(Entries taken from a collection)

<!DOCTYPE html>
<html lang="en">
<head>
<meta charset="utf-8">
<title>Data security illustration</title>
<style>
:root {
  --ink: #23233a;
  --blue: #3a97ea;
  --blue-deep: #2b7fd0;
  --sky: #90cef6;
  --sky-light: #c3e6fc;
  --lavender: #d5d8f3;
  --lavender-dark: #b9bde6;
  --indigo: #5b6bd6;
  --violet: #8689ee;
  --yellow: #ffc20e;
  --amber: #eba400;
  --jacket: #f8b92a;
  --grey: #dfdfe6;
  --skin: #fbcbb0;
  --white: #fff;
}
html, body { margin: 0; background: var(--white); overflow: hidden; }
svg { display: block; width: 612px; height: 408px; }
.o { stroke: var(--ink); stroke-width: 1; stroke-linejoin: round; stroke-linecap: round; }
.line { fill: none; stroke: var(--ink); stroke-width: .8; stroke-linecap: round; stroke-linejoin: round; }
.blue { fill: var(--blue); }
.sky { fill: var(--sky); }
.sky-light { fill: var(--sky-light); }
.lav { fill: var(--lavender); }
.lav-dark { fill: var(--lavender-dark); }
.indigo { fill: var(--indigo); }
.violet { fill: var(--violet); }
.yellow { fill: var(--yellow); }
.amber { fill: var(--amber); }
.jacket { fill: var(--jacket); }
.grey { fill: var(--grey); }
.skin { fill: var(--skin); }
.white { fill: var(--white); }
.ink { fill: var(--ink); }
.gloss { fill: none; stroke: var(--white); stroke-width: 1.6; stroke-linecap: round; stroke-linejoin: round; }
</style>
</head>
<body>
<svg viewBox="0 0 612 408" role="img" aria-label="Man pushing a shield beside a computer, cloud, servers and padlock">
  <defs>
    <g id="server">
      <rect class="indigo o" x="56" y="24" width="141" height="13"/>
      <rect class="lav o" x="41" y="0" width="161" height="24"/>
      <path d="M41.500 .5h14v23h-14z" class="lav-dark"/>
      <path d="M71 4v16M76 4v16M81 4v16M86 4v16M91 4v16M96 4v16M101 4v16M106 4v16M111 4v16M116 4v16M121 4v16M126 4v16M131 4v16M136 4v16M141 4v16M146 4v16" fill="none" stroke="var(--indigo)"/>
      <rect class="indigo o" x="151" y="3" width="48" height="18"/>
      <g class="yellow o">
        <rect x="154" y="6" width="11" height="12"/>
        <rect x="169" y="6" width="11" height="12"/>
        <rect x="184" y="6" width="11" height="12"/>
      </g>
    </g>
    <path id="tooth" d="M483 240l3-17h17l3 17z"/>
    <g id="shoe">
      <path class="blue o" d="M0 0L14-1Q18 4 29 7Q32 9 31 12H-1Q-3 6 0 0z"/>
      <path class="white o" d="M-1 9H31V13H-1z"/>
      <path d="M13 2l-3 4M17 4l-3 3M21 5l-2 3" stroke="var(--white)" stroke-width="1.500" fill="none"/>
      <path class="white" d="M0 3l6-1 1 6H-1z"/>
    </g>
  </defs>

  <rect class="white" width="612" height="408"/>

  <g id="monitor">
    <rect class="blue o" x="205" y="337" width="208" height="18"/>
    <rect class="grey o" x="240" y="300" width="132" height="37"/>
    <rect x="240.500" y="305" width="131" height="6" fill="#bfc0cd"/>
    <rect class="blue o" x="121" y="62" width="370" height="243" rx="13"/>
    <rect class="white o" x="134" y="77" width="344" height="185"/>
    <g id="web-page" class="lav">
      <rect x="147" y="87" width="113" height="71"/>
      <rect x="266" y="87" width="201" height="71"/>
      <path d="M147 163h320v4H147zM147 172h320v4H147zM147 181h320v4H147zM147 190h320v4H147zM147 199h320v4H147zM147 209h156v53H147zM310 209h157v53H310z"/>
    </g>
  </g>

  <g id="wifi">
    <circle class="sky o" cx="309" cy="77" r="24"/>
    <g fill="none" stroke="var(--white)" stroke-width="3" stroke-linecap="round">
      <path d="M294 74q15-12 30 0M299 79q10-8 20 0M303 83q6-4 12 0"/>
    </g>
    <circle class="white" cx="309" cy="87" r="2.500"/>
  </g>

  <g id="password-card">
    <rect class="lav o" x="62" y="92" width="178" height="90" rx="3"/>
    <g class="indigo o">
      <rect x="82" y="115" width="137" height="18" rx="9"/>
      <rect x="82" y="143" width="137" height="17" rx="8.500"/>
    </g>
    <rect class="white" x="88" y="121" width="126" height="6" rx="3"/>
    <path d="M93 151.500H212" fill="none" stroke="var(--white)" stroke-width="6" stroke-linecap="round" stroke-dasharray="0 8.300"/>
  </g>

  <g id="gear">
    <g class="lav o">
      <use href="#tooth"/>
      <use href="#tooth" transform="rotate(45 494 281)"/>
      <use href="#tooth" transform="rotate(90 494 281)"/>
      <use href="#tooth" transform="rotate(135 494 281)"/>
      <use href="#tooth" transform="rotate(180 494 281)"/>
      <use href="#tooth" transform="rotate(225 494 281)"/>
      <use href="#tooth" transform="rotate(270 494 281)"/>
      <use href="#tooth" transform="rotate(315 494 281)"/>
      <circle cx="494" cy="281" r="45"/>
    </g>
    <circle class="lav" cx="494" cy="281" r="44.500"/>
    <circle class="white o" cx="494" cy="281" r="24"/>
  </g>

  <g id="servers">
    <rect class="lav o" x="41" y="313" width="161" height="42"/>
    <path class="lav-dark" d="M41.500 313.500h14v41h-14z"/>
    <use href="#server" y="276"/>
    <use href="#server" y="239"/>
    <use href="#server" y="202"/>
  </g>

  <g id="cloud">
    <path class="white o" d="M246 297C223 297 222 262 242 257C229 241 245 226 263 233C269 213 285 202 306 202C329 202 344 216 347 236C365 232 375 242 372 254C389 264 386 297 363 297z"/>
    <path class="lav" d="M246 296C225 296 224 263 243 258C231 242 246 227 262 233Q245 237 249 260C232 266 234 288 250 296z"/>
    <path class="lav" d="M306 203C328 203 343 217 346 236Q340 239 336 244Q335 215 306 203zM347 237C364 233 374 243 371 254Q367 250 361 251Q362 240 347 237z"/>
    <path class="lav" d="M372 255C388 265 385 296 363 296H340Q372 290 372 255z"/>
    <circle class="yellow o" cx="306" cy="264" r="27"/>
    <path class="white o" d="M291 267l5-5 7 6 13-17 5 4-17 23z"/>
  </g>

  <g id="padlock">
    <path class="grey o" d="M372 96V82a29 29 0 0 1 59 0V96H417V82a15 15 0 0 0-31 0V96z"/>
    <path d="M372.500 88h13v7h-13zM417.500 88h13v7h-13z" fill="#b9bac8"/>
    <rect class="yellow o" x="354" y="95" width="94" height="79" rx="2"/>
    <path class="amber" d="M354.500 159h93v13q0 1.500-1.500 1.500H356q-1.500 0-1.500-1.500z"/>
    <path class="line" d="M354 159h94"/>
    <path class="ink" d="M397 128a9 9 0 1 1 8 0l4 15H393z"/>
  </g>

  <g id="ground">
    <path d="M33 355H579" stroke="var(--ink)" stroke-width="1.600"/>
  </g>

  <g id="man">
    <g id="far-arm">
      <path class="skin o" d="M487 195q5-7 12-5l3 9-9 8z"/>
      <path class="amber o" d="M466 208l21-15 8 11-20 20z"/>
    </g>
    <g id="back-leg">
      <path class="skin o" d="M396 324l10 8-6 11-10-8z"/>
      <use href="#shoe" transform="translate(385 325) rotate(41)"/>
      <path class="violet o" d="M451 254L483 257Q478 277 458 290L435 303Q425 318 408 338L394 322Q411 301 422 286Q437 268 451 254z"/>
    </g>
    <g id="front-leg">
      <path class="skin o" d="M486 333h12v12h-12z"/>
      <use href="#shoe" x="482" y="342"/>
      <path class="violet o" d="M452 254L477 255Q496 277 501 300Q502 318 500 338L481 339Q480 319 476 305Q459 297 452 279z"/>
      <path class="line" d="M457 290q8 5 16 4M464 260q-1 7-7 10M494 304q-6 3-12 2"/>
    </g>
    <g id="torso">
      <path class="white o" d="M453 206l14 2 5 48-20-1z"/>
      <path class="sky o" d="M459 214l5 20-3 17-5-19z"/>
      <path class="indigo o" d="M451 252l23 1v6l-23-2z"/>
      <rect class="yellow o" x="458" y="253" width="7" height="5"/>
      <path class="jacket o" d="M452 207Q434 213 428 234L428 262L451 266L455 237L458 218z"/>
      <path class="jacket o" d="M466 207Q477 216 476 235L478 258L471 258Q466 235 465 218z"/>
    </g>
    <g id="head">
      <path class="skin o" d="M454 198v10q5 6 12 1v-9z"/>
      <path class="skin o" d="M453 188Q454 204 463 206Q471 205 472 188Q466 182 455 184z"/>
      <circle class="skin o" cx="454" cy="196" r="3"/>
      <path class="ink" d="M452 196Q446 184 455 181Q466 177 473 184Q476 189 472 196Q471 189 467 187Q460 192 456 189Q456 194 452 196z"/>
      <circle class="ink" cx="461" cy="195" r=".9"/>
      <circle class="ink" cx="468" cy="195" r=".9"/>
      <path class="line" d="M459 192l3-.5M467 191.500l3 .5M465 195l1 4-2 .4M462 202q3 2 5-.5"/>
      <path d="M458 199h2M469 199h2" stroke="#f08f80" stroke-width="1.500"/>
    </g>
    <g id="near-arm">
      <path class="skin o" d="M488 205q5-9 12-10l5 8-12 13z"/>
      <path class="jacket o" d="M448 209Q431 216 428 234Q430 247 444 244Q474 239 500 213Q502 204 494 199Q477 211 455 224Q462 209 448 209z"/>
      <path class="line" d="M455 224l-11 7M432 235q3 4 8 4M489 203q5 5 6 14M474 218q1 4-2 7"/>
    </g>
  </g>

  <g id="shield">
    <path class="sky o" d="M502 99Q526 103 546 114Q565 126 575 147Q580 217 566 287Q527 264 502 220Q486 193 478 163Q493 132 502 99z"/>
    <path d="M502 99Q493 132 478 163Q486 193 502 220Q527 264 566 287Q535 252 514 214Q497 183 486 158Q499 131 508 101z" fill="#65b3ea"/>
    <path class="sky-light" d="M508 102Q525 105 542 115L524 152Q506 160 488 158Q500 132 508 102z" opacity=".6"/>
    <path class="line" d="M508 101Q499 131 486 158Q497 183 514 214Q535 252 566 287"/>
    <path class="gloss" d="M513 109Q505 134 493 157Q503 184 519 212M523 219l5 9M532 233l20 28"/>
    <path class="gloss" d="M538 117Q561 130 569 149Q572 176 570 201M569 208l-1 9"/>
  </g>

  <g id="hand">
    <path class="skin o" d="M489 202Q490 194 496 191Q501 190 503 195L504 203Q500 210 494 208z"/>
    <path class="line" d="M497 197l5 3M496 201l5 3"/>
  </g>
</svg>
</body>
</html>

Work required: Reproduce every line above containing "tooth".

Task result:
    <path id="tooth" d="M483 240l3-17h17l3 17z"/>
      <use href="#tooth"/>
      <use href="#tooth" transform="rotate(45 494 281)"/>
      <use href="#tooth" transform="rotate(90 494 281)"/>
      <use href="#tooth" transform="rotate(135 494 281)"/>
      <use href="#tooth" transform="rotate(180 494 281)"/>
      <use href="#tooth" transform="rotate(225 494 281)"/>
      <use href="#tooth" transform="rotate(270 494 281)"/>
      <use href="#tooth" transform="rotate(315 494 281)"/>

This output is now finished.